Then greater tragedy befell him. In 1845, in Paris, his devoted wife, Clara, died of pneumonia. Then, when the Ojibwe got smallpox, two died and the rest returned to the plains. The next year his 3-year-old son, George, died of typhoid.
In 1848, Catlin returned to London in hopes of installing his gallery on a ship—a floating “Museum of Mankind”—that would tour seaports around the globe. But that dream, too, fizzled. In 1852, his funds exhausted, the 56-year-old Catlin was thrown into a London debtor’s prison.
Desperate, he again tried to sell his gallery to the U.S. government. Senator Daniel Webster came to his support and called his grand collection “more important to us than the ascertaining of the South Pole, or anything that can be discovered in the Dead Sea...” But others in Congress thought the price too steep, even when Catlin lowered it from $65,000 to $25,000. Finally, late that summer, Joseph Harrison, a wealthy Pennsylvania railroad tycoon paid Catlin’s debts, acquired his gallery for $20,000 and shipped it from London to Philadelphia.
From 1852 to 1860, Catlin flitted from Europe, the Pacific Northwest to South and Central America painting Indians from the Amazon to Patagonia, trying to reconstitute his career. By 1870 Catlin had completed 300 paintings of South American Indians and had re-created from sketches some 300 copies of his original Indian Gallery portraits. “Now I am George Catlin again,” he wrote his brother just before returning to America in 1870. He exhibited his works in 1871 in New York City, then at the Smithsonian Institution later that year.

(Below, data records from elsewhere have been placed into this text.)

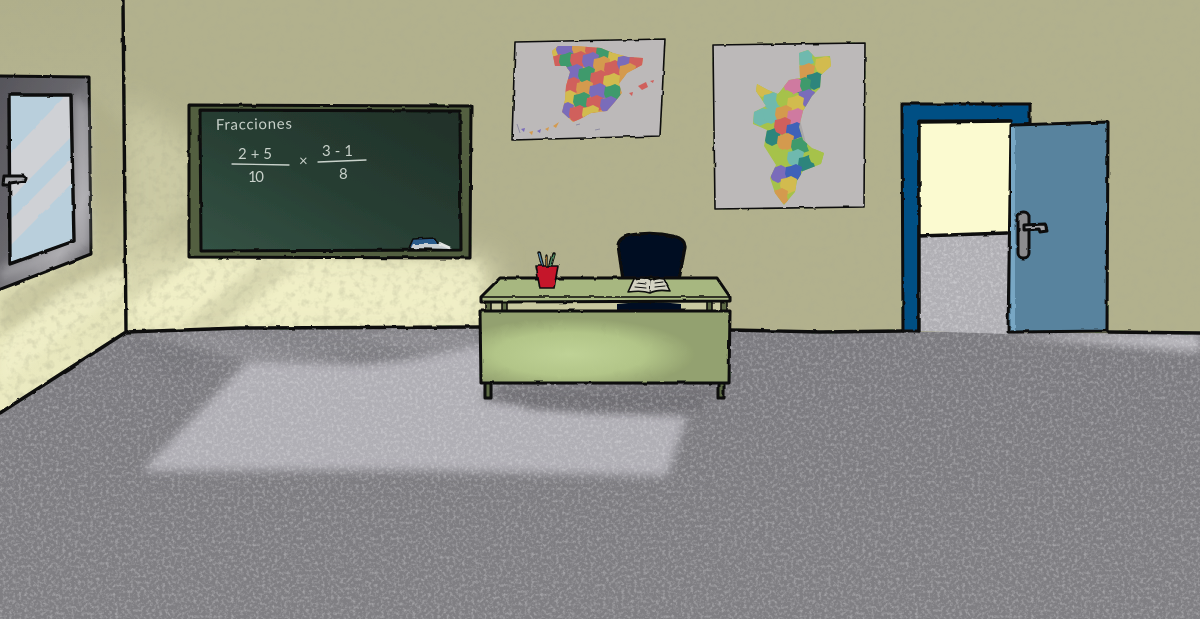
<!DOCTYPE html>
<html lang="es">
<head>
<meta charset="utf-8">
<title>Aula</title>
<style>
:root{--ink:#0b0c0b;--wall:#b2b18d;--sun:#f0efc6;--floor:#7d7c81;--floor-lit:#b0afb5;--board:#263a30;--frame:#525f3f;--chalk:#c9d2cb;--paper:#bcb9b9;--frame-blue:#065084;--door:#58839e;--desk:#93a16f;--desk-lit:#bccf92;--chair:#050f20;
--red:#d0605c;--orange:#d49a4e;--yellow:#d2bb4e;--green:#3f9a6c;--violet:#7a6cba;--lime:#a6c24a;--teal:#2d857c;--aqua:#6fb9ae;--pink:#cf7aa0;--blue:#3f62b8}
html,body{margin:0;height:100%;overflow:hidden;background:var(--floor)}
svg{display:block;width:1200px;height:619px}
.ink{fill:none;stroke:var(--ink);stroke-width:3.4;stroke-linecap:round;stroke-linejoin:round}
.outlined{stroke:var(--ink);stroke-width:3;stroke-linejoin:round}
.thin{stroke-width:1.6}
.chalk text{fill:var(--chalk);font-family:"Lato","Open Sans",sans-serif;font-weight:400;font-size:15px}
.chalk path{fill:none;stroke:var(--chalk);stroke-width:1.3;stroke-linecap:round}
.red{fill:var(--red)}.orange{fill:var(--orange)}.yellow{fill:var(--yellow)}.green{fill:var(--green)}.violet{fill:var(--violet)}.lime{fill:var(--lime)}.teal{fill:var(--teal)}.aqua{fill:var(--aqua)}.pink{fill:var(--pink)}.blue{fill:var(--blue)}
</style>
</head>
<body>
<svg viewBox="0 0 1200 619" role="img" aria-label="Aula con pizarra, mapas, mesa y puerta abierta">
<defs>
<filter id="hand" x="-5%" y="-5%" width="110%" height="110%"><feTurbulence type="fractalNoise" baseFrequency=".09" numOctaves="2" seed="4"/><feDisplacementMap in="SourceGraphic" scale="2.6" xChannelSelector="R" yChannelSelector="G"/></filter>
<filter id="soft" x="-30%" y="-30%" width="160%" height="160%"><feGaussianBlur stdDeviation="5"/></filter>
<filter id="haze" x="-50%" y="-50%" width="200%" height="200%"><feGaussianBlur stdDeviation="16"/></filter>
<filter id="print"><feGaussianBlur stdDeviation=".6"/></filter>
<filter id="grain" x="0" y="0" width="100%" height="100%"><feTurbulence type="fractalNoise" baseFrequency=".32" numOctaves="3" seed="8"/><feColorMatrix values="0 0 0 0 .93 0 0 0 0 .93 0 0 0 0 .95 2.4 0 0 0 -1.05"/><feComposite in2="SourceGraphic" operator="in"/></filter>
<filter id="plaster" x="0" y="0" width="100%" height="100%"><feTurbulence type="fractalNoise" baseFrequency=".13" numOctaves="3" seed="2"/><feColorMatrix values="0 0 0 0 .42 0 0 0 0 .42 0 0 0 0 .28 3 0 0 0 -1.4"/><feComposite in2="SourceGraphic" operator="in"/></filter>
<linearGradient id="side-wall" x1="0" y1="0" x2="0" y2="1"><stop offset="0" stop-color="#b0af8b"/><stop offset=".45" stop-color="#b9b894"/><stop offset=".75" stop-color="#e6e5bb"/><stop offset="1" stop-color="#ecebc2"/></linearGradient>
<linearGradient id="board-shade" x1="0" y1="1" x2="1" y2="0"><stop offset="0" stop-color="#345345"/><stop offset=".5" stop-color="#273d32"/><stop offset="1" stop-color="#203028"/></linearGradient>
<linearGradient id="metal" x1="0" y1="0" x2="1" y2="1"><stop offset="0" stop-color="#55545a"/><stop offset=".45" stop-color="#68676c"/><stop offset=".75" stop-color="#a3a2a6"/><stop offset="1" stop-color="#57565b"/></linearGradient>
<radialGradient id="desk-front" cx=".36" cy=".6" r=".5"><stop offset="0" stop-color="#bfd296"/><stop offset=".6" stop-color="#b2c588"/><stop offset="1" stop-color="#93a16f"/></radialGradient>
<linearGradient id="floor-shade" x1="0" y1="0" x2="0" y2="1"><stop offset="0" stop-color="#7b7a7f"/><stop offset="1" stop-color="#807f83"/></linearGradient>
<clipPath id="back-wall"><path d="M124 0H1200V334L730 330 480 327 240 328 126 332Z"/></clipPath>
<clipPath id="left-wall"><path d="M0 0H123L126 332 0 413Z"/></clipPath>
<clipPath id="floor-area"><path d="M0 413 126 332 240 328 480 327 730 330 1200 334V619H0Z"/></clipPath>
<clipPath id="glass"><path d="M9 95H71L74 241 10 264Z"/></clipPath>
<clipPath id="spain"><path d="M552 51 558 46 575 46 601 48 613 53 628 57 643 58 642 65 627 73 619 84 622 93 614 103 607 111 591 113 580 119 573 122 562 112 565 100 566 86 570 72 566 66 555 66Z"/></clipPath>
<clipPath id="valencia"><path d="M799 53 808 50 815 57 830 56 831 66 821 75 820 88 812 96 803 111 799 127 803 140 812 148 824 153 821 164 803 171 797 181 795 192 784 205 775 193 770 178 776 165 764 146 767 130 753 124 754 112 766 106 756 91 757 84 768 90 778 94 789 80 800 78Z"/></clipPath>
<path id="province" d="M-8-6-3-7 2-9 8-6 7 0 9 5 3 7-1 9-7 6-9 1Z"/>
</defs>

<g id="walls">
<path d="M0 0H1200V340H0Z" fill="var(--wall)"/>
<path d="M0 0H123L126 332 0 413Z" fill="url(#side-wall)"/>
<g clip-path="url(#back-wall)">
<path d="M120 245 300 250 490 262V340H110Z" fill="var(--sun)" filter="url(#haze)"/>
<path d="M120 95 205 150V290H120Z" fill="var(--sun)" opacity=".4" filter="url(#haze)"/>
<path d="M126 272 200 258 480 262V325L126 330Z" fill="var(--sun)" opacity=".65" filter="url(#soft)"/>
<path d="M126 250 190 205V262L126 305ZM260 262 300 262 220 328H180Z" fill="#a8a783" opacity=".3" filter="url(#soft)"/>
</g>
<g clip-path="url(#left-wall)">
<path d="M90 95 126 130V270L0 335V300L92 255Z" fill="#a7a681" opacity=".4" filter="url(#soft)"/>
<path d="M0 345 60 290 126 262V290L0 385Z" fill="#f3f2cc" opacity=".6" filter="url(#soft)"/>
</g>
<path d="M0 0H1200V334L730 330 480 327 126 332 0 413Z" filter="url(#plaster)" opacity=".3"/>
</g>

<g id="floor" clip-path="url(#floor-area)">
<rect y="320" width="1200" height="299" fill="url(#floor-shade)"/>
<path d="M126 332 480 328V350L250 362Z" fill="#96959a" opacity=".6" filter="url(#soft)"/>
<path d="M248 361 360 364 430 355 482 345 500 400 526 406 687 416 667 476 400 470 142 471Z" fill="var(--floor-lit)" filter="url(#soft)"/>
<path d="M484 390 716 388 700 411 600 412 526 407V402L484 401Z" fill="#717075" filter="url(#soft)"/>
<path d="M1000 335 1200 333V352L1110 344Z" fill="#b9b8bd" filter="url(#soft)"/>
<path d="M128 338 180 380 210 350ZM230 335 370 362 430 358 350 333Z" fill="#706f74" opacity=".35" filter="url(#soft)"/>
<rect y="320" width="1200" height="299" filter="url(#grain)" opacity=".3"/>
</g>

<g id="room-lines" class="ink" filter="url(#hand)">
<path d="M123 0 126 332 0 413M126 332 240 328 480 327M730 330 820 332 903 331M1108 332 1200 333"/>
</g>

<g id="window" filter="url(#hand)">
<path class="outlined" d="M-4 76 89 77 91 254-4 291Z" fill="url(#metal)"/>
<path d="M74 90 88 110 89 245 0 280V268L76 242Z" fill="#c5c4c8" opacity=".5" filter="url(#soft)"/>
<path d="M9 95H71L74 241 10 264Z" fill="#b9cfdc"/>
<g clip-path="url(#glass)" fill="#cfd1d5">
<path d="M9 155 66 95H75V133L9 200ZM9 222 75 155V180L9 247Z"/>
</g>
<path class="ink" d="M9 95H71L74 241 10 264Z"/>
<path class="outlined" d="M4 176H23Q28 177 25 181L10 183 9 186H3Z" fill="#a4a4a8"/>
</g>

<g id="blackboard">
<g filter="url(#hand)">
<path class="outlined" d="M189 105 471 106 470 258 189 257Z" fill="var(--frame)"/>
<path class="outlined" d="M200 110 460 111 461 250 201 251Z" fill="url(#board-shade)"/>
<path class="outlined thin" d="M409 248 413 239 435 238 440 248Z" fill="#2b5b8c"/>
<path d="M411 248 413 244 440 244 452 249Z" fill="#c9cfd3"/>
<path d="M439 243 450 248" stroke="#e4e6e4" stroke-width="2.5"/>
</g>
<g class="chalk">
<text x="216" y="130" textLength="76" transform="rotate(-1 216 130)">Fracciones</text>
<text x="238" y="159" textLength="34">2+5</text>
<text x="248" y="182" textLength="16">10</text>
<text x="299" y="166" font-size="13">×</text>
<text x="322" y="156" textLength="31">3-1</text>
<text x="339" y="179">8</text>
<path d="M232 164 289 165M318 162 366 160"/>
</g>
</g>

<g id="map-spain">
<path class="outlined thin" filter="url(#hand)" d="M515 42 665 39 660 136 512 140Z" fill="var(--paper)"/>
<g filter="url(#print)">
<g clip-path="url(#spain)">
<rect x="545" y="40" width="105" height="90" fill="var(--orange)"/>
<use href="#province" x="555" y="49" class="yellow"/><use href="#province" x="565" y="49" class="violet"/><use href="#province" x="558" y="63" class="red"/><use href="#province" x="568" y="61" class="green"/>
<use href="#province" x="581" y="48" class="orange"/><use href="#province" x="594" y="50" class="red"/><use href="#province" x="605" y="52" class="green"/><use href="#province" x="617" y="57" class="yellow"/>
<use href="#province" x="579" y="60" class="red"/><use href="#province" x="591" y="61" class="violet"/><use href="#province" x="602" y="65" class="orange"/><use href="#province" x="613" y="69" class="red"/><use href="#province" x="626" y="63" class="violet"/><use href="#province" x="638" y="62" class="red"/><use href="#province" x="628" y="72" class="orange"/>
<use href="#province" x="575" y="73" class="violet"/><use href="#province" x="587" y="75" class="green"/><use href="#province" x="599" y="79" class="red"/><use href="#province" x="612" y="82" class="yellow"/>
<use href="#province" x="572" y="86" class="red"/><use href="#province" x="585" y="89" class="orange"/><use href="#province" x="598" y="92" class="violet"/><use href="#province" x="613" y="93" class="green"/>
<use href="#province" x="568" y="99" class="yellow"/><use href="#province" x="582" y="101" class="green"/><use href="#province" x="595" y="104" class="red"/><use href="#province" x="609" y="105" class="violet"/>
<use href="#province" x="566" y="111" class="violet"/><use href="#province" x="578" y="114" class="red"/><use href="#province" x="591" y="114" class="yellow"/>
</g>
<path class="red" d="M638 86 646 82 648 87 642 90ZM650 81 654 80 653 83ZM629 93 633 92 632 96Z"/>
<path class="violet" d="M521 129 525 128 524 132ZM537 131 541 129 540 133Z"/>
<path class="orange" d="M529 132 533 131 532 135ZM545 129 549 127 548 131ZM553 126 559 122 556 128Z"/>
<path d="M517 124 520 133M576 125 580 124M595 130 600 129" stroke="#8e8ca0" fill="none"/>
</g>
</g>

<g id="map-valencia">
<path class="outlined thin" filter="url(#hand)" d="M713 45 865 43 864 207 715 209Z" fill="var(--paper)"/>
<g filter="url(#print)">
<path d="M780 98 800 120 806 143 785 155Z" fill="#aaa7a7"/>
<g clip-path="url(#valencia)">
<rect x="750" y="45" width="85" height="165" fill="var(--lime)"/>
<use href="#province" x="805" y="58" class="aqua"/><use href="#province" x="824" y="65" class="yellow"/><use href="#province" x="807" y="72" class="orange"/><use href="#province" x="815" y="81" class="teal"/><use href="#province" x="803" y="86" class="green"/><use href="#province" x="793" y="86" class="pink"/><use href="#province" x="807" y="98" class="violet"/>
<use href="#province" x="763" y="88" class="yellow"/><use href="#province" x="772" y="101" class="aqua"/><use href="#province" x="785" y="99" class="lime"/><use href="#province" x="796" y="104" class="yellow"/>
<use href="#province" x="761" y="117" class="aqua"/><use href="#province" x="772" y="115" class="aqua"/><use href="#province" x="784" y="114" class="orange"/><use href="#province" x="796" y="117" class="pink"/>
<use href="#province" x="773" y="137" class="teal"/><use href="#province" x="783" y="126" class="red"/><use href="#province" x="795" y="131" class="blue"/><use href="#province" x="786" y="142" class="orange"/><use href="#province" x="800" y="146" class="green"/>
<use href="#province" x="783" y="158" class="lime"/><use href="#province" x="796" y="158" class="aqua"/><use href="#province" x="807" y="164" class="teal"/><use href="#province" x="818" y="156" class="lime"/><use href="#province" x="779" y="174" class="violet"/><use href="#province" x="794" y="173" class="blue"/><use href="#province" x="789" y="185" class="yellow"/><use href="#province" x="780" y="197" class="orange"/>
</g>
</g>
</g>

<g id="doorway" filter="url(#hand)">
<path class="outlined" d="M902 104H1030V128H1010V121H919V331H903Z" fill="var(--frame-blue)"/>
<path d="M919 121H1011V234H919Z" fill="#fbfad0"/>
<path d="M919 235 1008 233V334L919 331Z" fill="#b0afb4"/>
<path d="M919 235 1008 233V334L919 331Z" filter="url(#grain)" opacity=".35"/>
<path class="ink" d="M919 331V122L1011 121M919 236 1007 233"/>
<path class="outlined" d="M1011 125 1108 122 1107 331 1008 332Z" fill="var(--door)"/>
<path d="M1013 127V330" stroke="#78a7c4" stroke-width="4"/>
<rect class="outlined" x="1018" y="212" width="11" height="46" rx="5" fill="#8c8c8e"/>
<path class="outlined" d="M1024 225 1045 224 1047 231 1040 232 1039 229 1024 230Z" fill="#a5a5a8"/>
</g>

<g id="teacher-desk" filter="url(#hand)">
<path class="outlined" d="M623 280 618 246Q618 238 630 235 652 231 674 236 686 239 685 248L679 280Z" fill="var(--chair)"/>
<path d="M484 298H726V312H484Z" fill="#c9c9a0"/>
<path d="M617 304Q650 300 681 304V311H617Z" fill="var(--chair)"/>
<path class="outlined thin" d="M485 300H491V311H485ZM502 300H507V311H502ZM707 300H712V311H707ZM721 300H727V311H721Z" fill="#5d6b45"/>
<path class="outlined" d="M485 382H491V398H485ZM718 382H724V398H718Z" fill="#5d6b45"/>
<path class="outlined" d="M500 278 717 278 730 297V301L481 302V297Z" fill="#a7b780"/>
<path class="ink thin" d="M481 297 730 297"/>
<path class="outlined" d="M480 311 730 311 729 383 481 383Z" fill="url(#desk-front)"/>
</g>

<g id="desk-things" filter="url(#hand)">
<g fill="none" stroke-linecap="round">
<path class="ink" stroke-width="5" d="M539 252 543 268M547 256V268M554 254 550 268"/>
<path d="M539 253 543 268" stroke="#4f7fa0" stroke-width="1.4"/><path d="M547 257V268" stroke="#c98f3c" stroke-width="1.4"/><path d="M554 255 550 268" stroke="#4c8c60" stroke-width="1.4"/>
</g>
<path class="outlined thin" d="M536 266H558L554 288H540Z" fill="#c5122c"/>
<path class="outlined thin" d="M634 279Q645 276 651 281 657 277 664 279L670 291Q657 289 650 293 642 290 628 292Z" fill="#d3d2c2"/>
<path class="ink" stroke-width="1" style="stroke-width:1" d="M651 281 650 293M637 283 646 284M635 287 646 288M655 283 663 282M655 287 665 286"/>
</g>
</svg>
</body>
</html>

Although Smithsonian Secretary Joseph Henry did not regard Catlin’s work as serious art but in a primitive vein, he needed them: a fire had just destroyed most of the Smithsonian’s collection of Indian paintings by John Mix Stanley and Charles Bird King. Henry offered Catlin support and a home at the Smithsonian Castle, where he lived for nine months, a failing artist in his mid-70s, white-bearded, walking bent-over with a cane, and destitute. In November 1872, Catlin left Washington to be with his daughters in New Jersey. He died there two months later at age 76. Among his final words to his daughters were, “What will happen to my gallery?”
He died not knowing that he would someday come to be regarded as America’s foremost artist of Native Americans and that the bulk of his works would become part of the permanent collections of the Smithsonian and the National Gallery of Art.
George Catlin summarized the Native American as "an honest, hospitable, faithful, brave, warlike, cruel, revengeful, relentless--yet honourable, contemplative and religious being." Not only did he capture Native Americans in their natural surroundings and magnificent regalia, he fed white civilizations’ growing fascination with Natives and their “vanishing” cultures. His work embodies vital authenticity, as well as great admiration and empathy. Perhaps more than any other artist or writer, he helped to change the perception of Native Americans in white culture in the 1800s.
“Art may mourn when these people are swept from the earth,” Catlin wrote, “and the artists of future ages may look in vain for another race so picturesque in their costumes, their weapons, their colours, their manly games, and their chase.”
© 2019 NOTES FROM THE FRONTIER
Posted December 28, 2019